Figure 2868a. Energy of the coreloss (open symbols), energy of plasmon (E_{p}) transitions (solid squares), and a characteristic EEL energy E_{C} (black solid line).
[1]
Figure 2868b shows the plasmon and lowenergy coreloss peaks of yttrium (Y) and palladium (Pd). For the case of Y, the plasmon and coreloss peak can well be separated by spectra fitting with a polynomial function, while for the case of Pd with completed d shells its plasmon peak (~8 eV) is accompanied by a number of other features and their separation can hardly be achieved unambiguously.
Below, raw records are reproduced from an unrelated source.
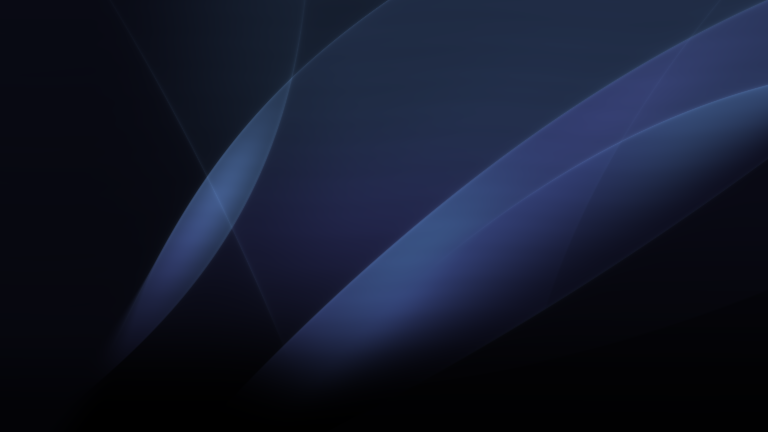
Reproduce this background procedurally as a Shadertoy shader.

```glsl
// Dark blue abstract backdrop of overlapping translucent sheets.
// Each sheet is bounded by polynomial curves; smooth masks blend the sheets
// in order, then soft glows, thin rim lights and a low shadow finish them.

// Soft step across a curve, about one and a half pixels wide
float side(float d) {
    float w = 1.5 / iResolution.y;
    return smoothstep(-w, w, d);
}

// Thin bright line with a faint halo along a curve
float rim(float d) {
    return exp(-abs(d) * 330.0) + 0.25 * exp(-abs(d) * 60.0);
}

// Elliptical gaussian glow, rotated by an angle
float glow(vec2 p, vec2 size, float angle) {
    float c = cos(angle), s = sin(angle);
    vec2 q = vec2(c * p.x + s * p.y, c * p.y - s * p.x) / size;
    return exp(-dot(q, q));
}

void mainImage(out vec4 fragColor, in vec2 fragCoord) {
    vec2 p = fragCoord / iResolution.xy * vec2(16.0 / 9.0, 1.0);
    float x = p.x, y = p.y;

    // Signed offsets from steep curves: positive to the right
    float sweep = x - (0.1525 + y * (0.608 + y * (-0.425 + y * 0.564)));
    float leaf = x - (0.080 + y * (1.396 + y * (-1.032 + y * 0.262)));
    float strand = x - (0.732 - y * (0.355 + y * 0.122));
    float crease = x - (1.20 + y * (0.12 + y * 0.347));

    // Signed offsets from shallow curves: positive above
    float ridge = y - (-0.549 + x * (1.298 - x * 0.24));
    float foldY = -0.811 + x * (1.555 - x * 0.364);
    float keelY = -0.3205 + x * (0.341 + x * 0.11);
    float fold = y - foldY, keel = y - keelY;
    float floorLine = y - (0.122 + x * (-0.168 + x * 0.16));

    vec3 violet = vec3(0.125, 0.135, 0.275);
    vec3 slate = vec3(0.122, 0.170, 0.265);
    vec3 steel = vec3(0.22, 0.32, 0.51);

    // Night on the left, with a veil to the right of the strand
    vec3 col = mix(vec3(0.022, 0.024, 0.05), vec3(0.034, 0.040, 0.078), y);
    float veil = smoothstep(0.2, 0.72, x) * smoothstep(0.25, 0.85, y);
    col += vec3(0.050, 0.078, 0.105) * veil * (0.35 + 0.65 * side(strand));
    col += vec3(0.006, 0.010, 0.012) * veil * side(-leaf);

    // Broad central sheet
    vec3 field = mix(violet, slate, smoothstep(0.4, 0.8, y));
    field *= smoothstep(0.0, 0.56, y) * mix(0.8, 1.0, side(strand));
    field *= mix(0.72, 1.0, smoothstep(0.45, 0.85, x));
    field += vec3(0.015, 0.018, 0.035) * glow(p - vec2(1.05, 0.64), vec2(0.4, 0.15), 0.6);
    float sweepSoft = mix(0.05, 0.003, smoothstep(0.1, 0.4, y));
    float inSweep = smoothstep(-sweepSoft, sweepSoft, sweep);
    col = mix(col, field, inSweep);

    // Narrow leaf between two crossing curves
    vec3 leafCol = mix(violet * 0.45, vec3(0.130, 0.185, 0.275), smoothstep(0.15, 0.6, y));
    leafCol += vec3(0.105, 0.150, 0.225) * glow(p - vec2(0.525, 0.57), vec2(0.19, 0.055), 1.05);
    leafCol += vec3(0.060, 0.060, 0.140) * glow(p - vec2(0.41, 0.41), vec2(0.16, 0.055), 1.0);
    col = mix(col, leafCol, inSweep * side(-leaf) * smoothstep(0.03, 0.25, y));

    // Upper band of the great diagonal ribbon
    vec3 band = mix(vec3(0.165, 0.190, 0.370), vec3(0.160, 0.205, 0.350), smoothstep(1.0, 1.7, x));
    band += (steel - band) * glow(p - vec2(0.98, 0.43), vec2(0.27, 0.12), 0.75);
    band += vec3(0.045, 0.045, 0.085) * glow(p - vec2(1.47, 0.77), vec2(0.28, 0.08), 0.55);

    // Lower band: lit under the fold, dusky toward the keel
    float t = clamp(keel / max(foldY - keelY, 0.02), 0.0, 1.0);
    vec3 lit = mix(vec3(0.190, 0.235, 0.435), vec3(0.205, 0.290, 0.455), smoothstep(1.3, 1.65, x));
    lit += vec3(0.02, 0.04, 0.06) * glow(p - vec2(0.9, 0.33), vec2(0.2, 0.1), 0.7);
    vec3 lower = mix(vec3(0.050, 0.054, 0.118), lit, smoothstep(-0.05, 1.05, t));
    lower *= 1.0 - 0.10 * side(crease) * (1.0 - smoothstep(1.3, 1.6, x));
    float foldSoft = mix(0.12, 0.002, smoothstep(0.85, 1.2, x));
    vec3 ribbon = mix(lower, band, smoothstep(-foldSoft, foldSoft, fold));
    ribbon *= smoothstep(-0.02, 0.33, y);
    col = mix(col, ribbon, side(-ridge) * smoothstep(0.5, 0.85, x + y * 0.4));

    // Deep shadow beneath the keel, darker still under the floor line
    vec3 deep = mix(vec3(0.014, 0.015, 0.028), vec3(0.034, 0.036, 0.078),
                    smoothstep(0.05, 0.6, y));
    deep *= mix(0.72, 1.0, side(floorLine));
    col = mix(col, deep, side(-keel));

    // Rim lights, strongest where the sheets catch light
    vec3 shine = vec3(0.085, 0.120, 0.155);
    float mid = smoothstep(0.15, 0.5, y);
    float light = 0.60 * rim(ridge * 0.75) * smoothstep(0.1, 0.4, y);
    light += 0.65 * rim(fold * 0.85) * smoothstep(0.95, 1.45, x);
    light += 0.55 * rim(sweep * 0.8) * mid;
    light += 0.50 * rim(leaf * 0.85) * mid * (1.0 - 0.5 * smoothstep(0.82, 1.0, y));
    light += 0.35 * rim(strand * 0.9) * smoothstep(0.15, 0.4, y) * (1.0 - 0.6 * smoothstep(0.7, 1.0, y));
    light += 0.22 * rim(keel * 0.9) * smoothstep(0.05, 0.35, y);
    light += 0.16 * rim(crease) * smoothstep(0.2, 0.95, y);
    col += shine * light;

    // Faint horizontal streaks and the darkening at the foot
    float streak = sin(y * 71.0 + sin(x * 5.0)) + 0.6 * sin(y * 163.0 + 2.0 * sin(x * 9.0 + 1.0));
    col *= 1.0 + 0.008 * streak;
    col *= mix(0.45, 1.0, smoothstep(0.0, 0.28, y));
    fragColor = vec4(col, 1.0);
}
```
Those features of Pd probably correspond to different excitations of the composite outer shell consisting of different 4d+5s+5p electronic configurations [1]. Therefore, this interpretation suggests that the number of valence electrons per atom involved in plasmon scattering is larger than number of electrons taking part in chemical reactions.
Figure 2868b. Two representative examples (for Y and Pd) of separating the plasmon and lowenergy coreloss contributions in the EEL spectra.
[1]
[1] Konstantin Iakoubovskii, Kazutaka Mitsuishi,Yoshiko Nakayama, and Kazuo Furuya, Mean free path of inelastic electron scattering in elemental solids and oxides using transmission electron microscopy: Atomic number dependent oscillatory behavior, Physical Review B 77, 104102 (2008).